• _Aim of the exercise_
Please set down the records below exactly as they appear.

Segment Start: Entries shown

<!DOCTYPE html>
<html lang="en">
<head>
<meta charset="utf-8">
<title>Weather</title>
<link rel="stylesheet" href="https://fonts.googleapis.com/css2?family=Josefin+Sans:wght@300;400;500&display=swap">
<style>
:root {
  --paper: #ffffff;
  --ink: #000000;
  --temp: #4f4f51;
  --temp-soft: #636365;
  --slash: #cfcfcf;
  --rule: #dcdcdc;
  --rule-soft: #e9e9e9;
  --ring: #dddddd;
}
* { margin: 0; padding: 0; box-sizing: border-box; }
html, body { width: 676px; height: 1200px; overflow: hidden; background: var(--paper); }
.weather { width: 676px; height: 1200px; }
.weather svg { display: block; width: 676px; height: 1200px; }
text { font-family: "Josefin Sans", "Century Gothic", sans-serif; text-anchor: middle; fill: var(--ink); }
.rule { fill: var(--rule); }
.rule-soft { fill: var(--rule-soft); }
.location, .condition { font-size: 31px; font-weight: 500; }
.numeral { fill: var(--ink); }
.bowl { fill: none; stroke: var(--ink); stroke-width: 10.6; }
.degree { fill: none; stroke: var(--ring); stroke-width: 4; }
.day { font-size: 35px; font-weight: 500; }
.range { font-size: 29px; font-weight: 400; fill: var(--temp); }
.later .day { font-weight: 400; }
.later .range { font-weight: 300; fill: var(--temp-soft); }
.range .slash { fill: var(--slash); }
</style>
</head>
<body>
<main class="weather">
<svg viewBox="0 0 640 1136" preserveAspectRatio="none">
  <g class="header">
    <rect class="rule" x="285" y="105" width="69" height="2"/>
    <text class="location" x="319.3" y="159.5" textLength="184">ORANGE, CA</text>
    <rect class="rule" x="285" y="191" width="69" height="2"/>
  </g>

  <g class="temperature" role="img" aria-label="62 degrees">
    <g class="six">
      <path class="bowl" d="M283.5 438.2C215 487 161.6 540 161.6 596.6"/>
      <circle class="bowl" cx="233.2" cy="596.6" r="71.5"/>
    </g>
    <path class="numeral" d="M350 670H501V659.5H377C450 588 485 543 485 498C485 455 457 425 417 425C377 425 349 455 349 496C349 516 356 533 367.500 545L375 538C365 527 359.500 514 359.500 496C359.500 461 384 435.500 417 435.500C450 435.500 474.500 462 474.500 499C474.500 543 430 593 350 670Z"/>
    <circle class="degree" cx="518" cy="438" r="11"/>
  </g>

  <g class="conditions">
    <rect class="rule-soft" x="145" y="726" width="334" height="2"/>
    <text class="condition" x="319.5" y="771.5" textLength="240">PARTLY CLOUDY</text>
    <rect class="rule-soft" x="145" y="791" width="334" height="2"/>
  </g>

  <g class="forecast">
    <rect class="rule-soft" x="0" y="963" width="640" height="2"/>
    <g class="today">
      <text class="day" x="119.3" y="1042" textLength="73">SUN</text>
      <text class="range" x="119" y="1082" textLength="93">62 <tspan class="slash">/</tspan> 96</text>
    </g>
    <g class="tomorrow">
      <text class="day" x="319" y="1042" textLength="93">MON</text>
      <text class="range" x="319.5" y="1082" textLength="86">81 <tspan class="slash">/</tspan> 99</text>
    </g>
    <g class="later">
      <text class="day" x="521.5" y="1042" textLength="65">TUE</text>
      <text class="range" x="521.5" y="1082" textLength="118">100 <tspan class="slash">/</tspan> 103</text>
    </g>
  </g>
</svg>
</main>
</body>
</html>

Segment End: Entries shown

• _Written solution_
<!DOCTYPE html>
<html lang="en">
<head>
<meta charset="utf-8">
<title>Weather</title>
<link rel="stylesheet" href="https://fonts.googleapis.com/css2?family=Josefin+Sans:wght@300;400;500&display=swap">
<style>
:root {
  --paper: #ffffff;
  --ink: #000000;
  --temp: #4f4f51;
  --temp-soft: #636365;
  --slash: #cfcfcf;
  --rule: #dcdcdc;
  --rule-soft: #e9e9e9;
  --ring: #dddddd;
}
* { margin: 0; padding: 0; box-sizing: border-box; }
html, body { width: 676px; height: 1200px; overflow: hidden; background: var(--paper); }
.weather { width: 676px; height: 1200px; }
.weather svg { display: block; width: 676px; height: 1200px; }
text { font-family: "Josefin Sans", "Century Gothic", sans-serif; text-anchor: middle; fill: var(--ink); }
.rule { fill: var(--rule); }
.rule-soft { fill: var(--rule-soft); }
.location, .condition { font-size: 31px; font-weight: 500; }
.numeral { fill: var(--ink); }
.bowl { fill: none; stroke: var(--ink); stroke-width: 10.6; }
.degree { fill: none; stroke: var(--ring); stroke-width: 4; }
.day { font-size: 35px; font-weight: 500; }
.range { font-size: 29px; font-weight: 400; fill: var(--temp); }
.later .day { font-weight: 400; }
.later .range { font-weight: 300; fill: var(--temp-soft); }
.range .slash { fill: var(--slash); }
</style>
</head>
<body>
<main class="weather">
<svg viewBox="0 0 640 1136" preserveAspectRatio="none">
  <g class="header">
    <rect class="rule" x="285" y="105" width="69" height="2"/>
    <text class="location" x="319.3" y="159.5" textLength="184">ORANGE, CA</text>
    <rect class="rule" x="285" y="191" width="69" height="2"/>
  </g>

  <g class="temperature" role="img" aria-label="62 degrees">
    <g class="six">
      <path class="bowl" d="M283.5 438.2C215 487 161.6 540 161.6 596.6"/>
      <circle class="bowl" cx="233.2" cy="596.6" r="71.5"/>
    </g>
    <path class="numeral" d="M350 670H501V659.5H377C450 588 485 543 485 498C485 455 457 425 417 425C377 425 349 455 349 496C349 516 356 533 367.500 545L375 538C365 527 359.500 514 359.500 496C359.500 461 384 435.500 417 435.500C450 435.500 474.500 462 474.500 499C474.500 543 430 593 350 670Z"/>
    <circle class="degree" cx="518" cy="438" r="11"/>
  </g>

  <g class="conditions">
    <rect class="rule-soft" x="145" y="726" width="334" height="2"/>
    <text class="condition" x="319.5" y="771.5" textLength="240">PARTLY CLOUDY</text>
    <rect class="rule-soft" x="145" y="791" width="334" height="2"/>
  </g>

  <g class="forecast">
    <rect class="rule-soft" x="0" y="963" width="640" height="2"/>
    <g class="today">
      <text class="day" x="119.3" y="1042" textLength="73">SUN</text>
      <text class="range" x="119" y="1082" textLength="93">62 <tspan class="slash">/</tspan> 96</text>
    </g>
    <g class="tomorrow">
      <text class="day" x="319" y="1042" textLength="93">MON</text>
      <text class="range" x="319.5" y="1082" textLength="86">81 <tspan class="slash">/</tspan> 99</text>
    </g>
    <g class="later">
      <text class="day" x="521.5" y="1042" textLength="65">TUE</text>
      <text class="range" x="521.5" y="1082" textLength="118">100 <tspan class="slash">/</tspan> 103</text>
    </g>
  </g>
</svg>
</main>
</body>
</html>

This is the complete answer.